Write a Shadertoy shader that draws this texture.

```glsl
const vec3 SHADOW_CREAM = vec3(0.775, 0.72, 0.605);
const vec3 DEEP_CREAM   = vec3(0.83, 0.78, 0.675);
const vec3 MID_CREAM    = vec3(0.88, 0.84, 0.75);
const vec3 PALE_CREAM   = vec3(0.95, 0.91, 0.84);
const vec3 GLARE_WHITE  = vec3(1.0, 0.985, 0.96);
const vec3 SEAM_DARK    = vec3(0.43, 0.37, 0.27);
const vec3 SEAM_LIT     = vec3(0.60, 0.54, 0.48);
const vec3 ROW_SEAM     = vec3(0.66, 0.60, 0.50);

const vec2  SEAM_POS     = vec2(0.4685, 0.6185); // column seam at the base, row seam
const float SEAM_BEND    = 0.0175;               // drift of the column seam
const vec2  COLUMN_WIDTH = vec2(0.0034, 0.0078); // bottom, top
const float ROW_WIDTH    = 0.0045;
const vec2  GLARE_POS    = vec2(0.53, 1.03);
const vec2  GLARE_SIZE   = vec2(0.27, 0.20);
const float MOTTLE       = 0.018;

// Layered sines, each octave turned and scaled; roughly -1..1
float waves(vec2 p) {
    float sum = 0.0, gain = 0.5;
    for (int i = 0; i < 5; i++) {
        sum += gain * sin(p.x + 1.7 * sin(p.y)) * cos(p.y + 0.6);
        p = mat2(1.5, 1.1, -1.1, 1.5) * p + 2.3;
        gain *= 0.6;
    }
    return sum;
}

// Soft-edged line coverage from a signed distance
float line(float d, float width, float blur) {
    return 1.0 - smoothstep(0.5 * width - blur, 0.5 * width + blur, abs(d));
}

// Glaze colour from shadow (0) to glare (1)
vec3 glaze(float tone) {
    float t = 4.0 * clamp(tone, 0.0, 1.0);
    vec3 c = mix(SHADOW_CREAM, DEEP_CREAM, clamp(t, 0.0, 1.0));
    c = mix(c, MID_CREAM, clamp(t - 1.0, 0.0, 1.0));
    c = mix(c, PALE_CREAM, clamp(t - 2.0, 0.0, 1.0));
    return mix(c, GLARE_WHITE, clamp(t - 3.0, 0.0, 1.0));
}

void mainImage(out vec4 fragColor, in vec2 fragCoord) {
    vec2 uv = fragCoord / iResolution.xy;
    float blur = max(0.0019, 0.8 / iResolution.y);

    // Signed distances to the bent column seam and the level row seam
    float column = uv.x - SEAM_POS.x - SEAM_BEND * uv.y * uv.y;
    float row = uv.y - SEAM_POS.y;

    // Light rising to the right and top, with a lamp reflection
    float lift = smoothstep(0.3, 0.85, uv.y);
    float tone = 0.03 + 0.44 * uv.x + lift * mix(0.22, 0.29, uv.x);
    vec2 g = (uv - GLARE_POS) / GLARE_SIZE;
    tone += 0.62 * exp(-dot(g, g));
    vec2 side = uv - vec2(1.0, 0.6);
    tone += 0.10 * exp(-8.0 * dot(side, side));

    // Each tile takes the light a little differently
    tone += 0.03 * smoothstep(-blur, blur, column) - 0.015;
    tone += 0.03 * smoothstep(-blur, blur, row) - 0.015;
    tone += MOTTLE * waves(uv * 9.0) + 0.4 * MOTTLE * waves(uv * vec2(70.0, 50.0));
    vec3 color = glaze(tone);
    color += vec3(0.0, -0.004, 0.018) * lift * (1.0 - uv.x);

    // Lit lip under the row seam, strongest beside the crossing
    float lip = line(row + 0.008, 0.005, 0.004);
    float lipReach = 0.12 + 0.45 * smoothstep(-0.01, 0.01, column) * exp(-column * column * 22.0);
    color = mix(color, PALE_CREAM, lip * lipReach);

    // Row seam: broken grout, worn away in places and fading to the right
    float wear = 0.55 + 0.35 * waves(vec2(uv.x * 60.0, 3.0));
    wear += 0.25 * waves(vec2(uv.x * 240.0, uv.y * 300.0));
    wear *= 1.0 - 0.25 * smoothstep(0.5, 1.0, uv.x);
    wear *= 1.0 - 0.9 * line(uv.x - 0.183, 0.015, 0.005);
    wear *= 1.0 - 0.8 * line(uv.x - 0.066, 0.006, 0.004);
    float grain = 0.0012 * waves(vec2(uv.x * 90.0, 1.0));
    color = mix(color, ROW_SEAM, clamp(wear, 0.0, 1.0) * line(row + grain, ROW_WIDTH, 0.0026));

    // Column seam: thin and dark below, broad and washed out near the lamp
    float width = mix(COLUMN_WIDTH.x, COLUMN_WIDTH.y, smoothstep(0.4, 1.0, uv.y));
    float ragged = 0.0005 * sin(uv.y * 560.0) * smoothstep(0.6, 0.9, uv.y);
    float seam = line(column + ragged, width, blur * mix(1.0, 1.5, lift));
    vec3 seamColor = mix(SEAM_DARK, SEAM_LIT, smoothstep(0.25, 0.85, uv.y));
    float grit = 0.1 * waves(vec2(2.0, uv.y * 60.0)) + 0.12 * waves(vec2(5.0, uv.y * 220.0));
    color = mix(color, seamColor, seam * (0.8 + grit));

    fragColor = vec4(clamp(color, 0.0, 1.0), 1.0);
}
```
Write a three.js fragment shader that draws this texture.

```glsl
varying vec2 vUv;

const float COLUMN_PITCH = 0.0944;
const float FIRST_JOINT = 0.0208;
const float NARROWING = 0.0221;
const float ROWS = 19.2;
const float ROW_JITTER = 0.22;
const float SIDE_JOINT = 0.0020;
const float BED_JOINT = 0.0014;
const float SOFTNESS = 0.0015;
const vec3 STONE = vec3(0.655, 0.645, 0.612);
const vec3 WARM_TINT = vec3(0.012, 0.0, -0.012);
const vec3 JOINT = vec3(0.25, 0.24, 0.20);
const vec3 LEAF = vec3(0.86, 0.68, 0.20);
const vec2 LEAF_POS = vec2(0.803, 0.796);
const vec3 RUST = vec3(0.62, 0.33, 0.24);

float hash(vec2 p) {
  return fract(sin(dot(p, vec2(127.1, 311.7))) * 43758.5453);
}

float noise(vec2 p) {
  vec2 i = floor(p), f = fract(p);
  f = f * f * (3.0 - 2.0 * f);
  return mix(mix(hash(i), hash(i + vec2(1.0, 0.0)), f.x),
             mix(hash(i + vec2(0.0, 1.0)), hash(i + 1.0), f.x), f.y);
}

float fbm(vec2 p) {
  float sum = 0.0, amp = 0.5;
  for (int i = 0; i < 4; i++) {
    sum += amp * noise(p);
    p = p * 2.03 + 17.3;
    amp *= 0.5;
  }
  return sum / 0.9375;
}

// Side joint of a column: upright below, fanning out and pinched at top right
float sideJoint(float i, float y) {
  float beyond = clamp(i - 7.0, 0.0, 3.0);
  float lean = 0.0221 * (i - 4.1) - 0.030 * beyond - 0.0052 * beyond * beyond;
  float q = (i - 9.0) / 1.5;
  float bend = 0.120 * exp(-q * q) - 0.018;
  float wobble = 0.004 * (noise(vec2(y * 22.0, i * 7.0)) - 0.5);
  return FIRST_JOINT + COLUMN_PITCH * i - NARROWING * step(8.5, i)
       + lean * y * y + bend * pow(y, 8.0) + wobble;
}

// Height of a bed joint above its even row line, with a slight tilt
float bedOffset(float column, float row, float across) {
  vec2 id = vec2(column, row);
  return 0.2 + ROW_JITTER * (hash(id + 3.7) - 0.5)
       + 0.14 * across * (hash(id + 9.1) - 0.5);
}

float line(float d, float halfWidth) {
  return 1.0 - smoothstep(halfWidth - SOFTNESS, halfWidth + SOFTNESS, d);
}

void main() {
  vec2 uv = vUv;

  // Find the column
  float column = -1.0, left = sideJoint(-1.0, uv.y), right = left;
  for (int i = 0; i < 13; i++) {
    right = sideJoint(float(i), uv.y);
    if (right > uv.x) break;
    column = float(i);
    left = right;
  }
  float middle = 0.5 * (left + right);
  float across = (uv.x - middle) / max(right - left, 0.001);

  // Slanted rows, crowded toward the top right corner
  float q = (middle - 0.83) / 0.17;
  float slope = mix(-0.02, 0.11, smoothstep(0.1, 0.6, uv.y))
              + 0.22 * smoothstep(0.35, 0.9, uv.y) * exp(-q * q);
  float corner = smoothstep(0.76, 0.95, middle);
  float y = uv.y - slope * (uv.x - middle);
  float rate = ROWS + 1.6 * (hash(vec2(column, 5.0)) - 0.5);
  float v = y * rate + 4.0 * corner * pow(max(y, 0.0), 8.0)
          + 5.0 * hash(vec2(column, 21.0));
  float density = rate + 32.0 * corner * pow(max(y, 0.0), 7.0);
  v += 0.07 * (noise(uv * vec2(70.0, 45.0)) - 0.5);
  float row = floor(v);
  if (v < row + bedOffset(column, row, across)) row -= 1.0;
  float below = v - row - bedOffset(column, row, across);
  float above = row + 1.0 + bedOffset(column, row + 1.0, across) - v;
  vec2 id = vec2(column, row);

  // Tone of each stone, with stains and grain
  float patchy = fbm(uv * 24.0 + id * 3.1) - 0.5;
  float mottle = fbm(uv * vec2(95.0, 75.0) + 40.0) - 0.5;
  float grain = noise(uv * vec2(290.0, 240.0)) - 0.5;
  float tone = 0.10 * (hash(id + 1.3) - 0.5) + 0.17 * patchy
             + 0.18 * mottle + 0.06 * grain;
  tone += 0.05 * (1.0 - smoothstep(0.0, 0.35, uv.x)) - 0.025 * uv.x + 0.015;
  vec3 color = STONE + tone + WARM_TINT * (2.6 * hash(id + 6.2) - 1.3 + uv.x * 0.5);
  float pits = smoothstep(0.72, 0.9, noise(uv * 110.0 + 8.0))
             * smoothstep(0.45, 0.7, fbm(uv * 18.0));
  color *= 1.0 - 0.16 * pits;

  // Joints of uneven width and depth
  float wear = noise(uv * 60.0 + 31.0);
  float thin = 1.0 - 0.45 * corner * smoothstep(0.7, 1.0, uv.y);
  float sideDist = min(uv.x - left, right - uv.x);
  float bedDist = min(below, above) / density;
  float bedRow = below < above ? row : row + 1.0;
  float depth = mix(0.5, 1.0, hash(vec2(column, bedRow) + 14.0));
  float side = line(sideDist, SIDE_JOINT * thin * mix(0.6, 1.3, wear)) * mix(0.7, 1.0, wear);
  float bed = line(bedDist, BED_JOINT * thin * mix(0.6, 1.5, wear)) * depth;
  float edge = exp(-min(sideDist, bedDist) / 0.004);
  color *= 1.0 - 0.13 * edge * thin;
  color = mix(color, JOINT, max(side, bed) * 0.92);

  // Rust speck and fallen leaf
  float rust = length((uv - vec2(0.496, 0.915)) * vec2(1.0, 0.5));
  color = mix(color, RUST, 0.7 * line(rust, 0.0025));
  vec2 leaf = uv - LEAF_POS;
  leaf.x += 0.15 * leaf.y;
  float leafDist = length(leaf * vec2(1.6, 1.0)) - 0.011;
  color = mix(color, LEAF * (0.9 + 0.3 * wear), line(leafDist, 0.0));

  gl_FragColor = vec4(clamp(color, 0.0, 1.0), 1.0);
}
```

_ _ _ _ _ _ _

Directions
Scan the listing above, and wherever a line holds the word "with", copy it.

Output below
    // Light rising to the right and top, with a lamp reflection
// Height of a bed joint above its even row line, with a slight tilt
  // Tone of each stone, with stains and grain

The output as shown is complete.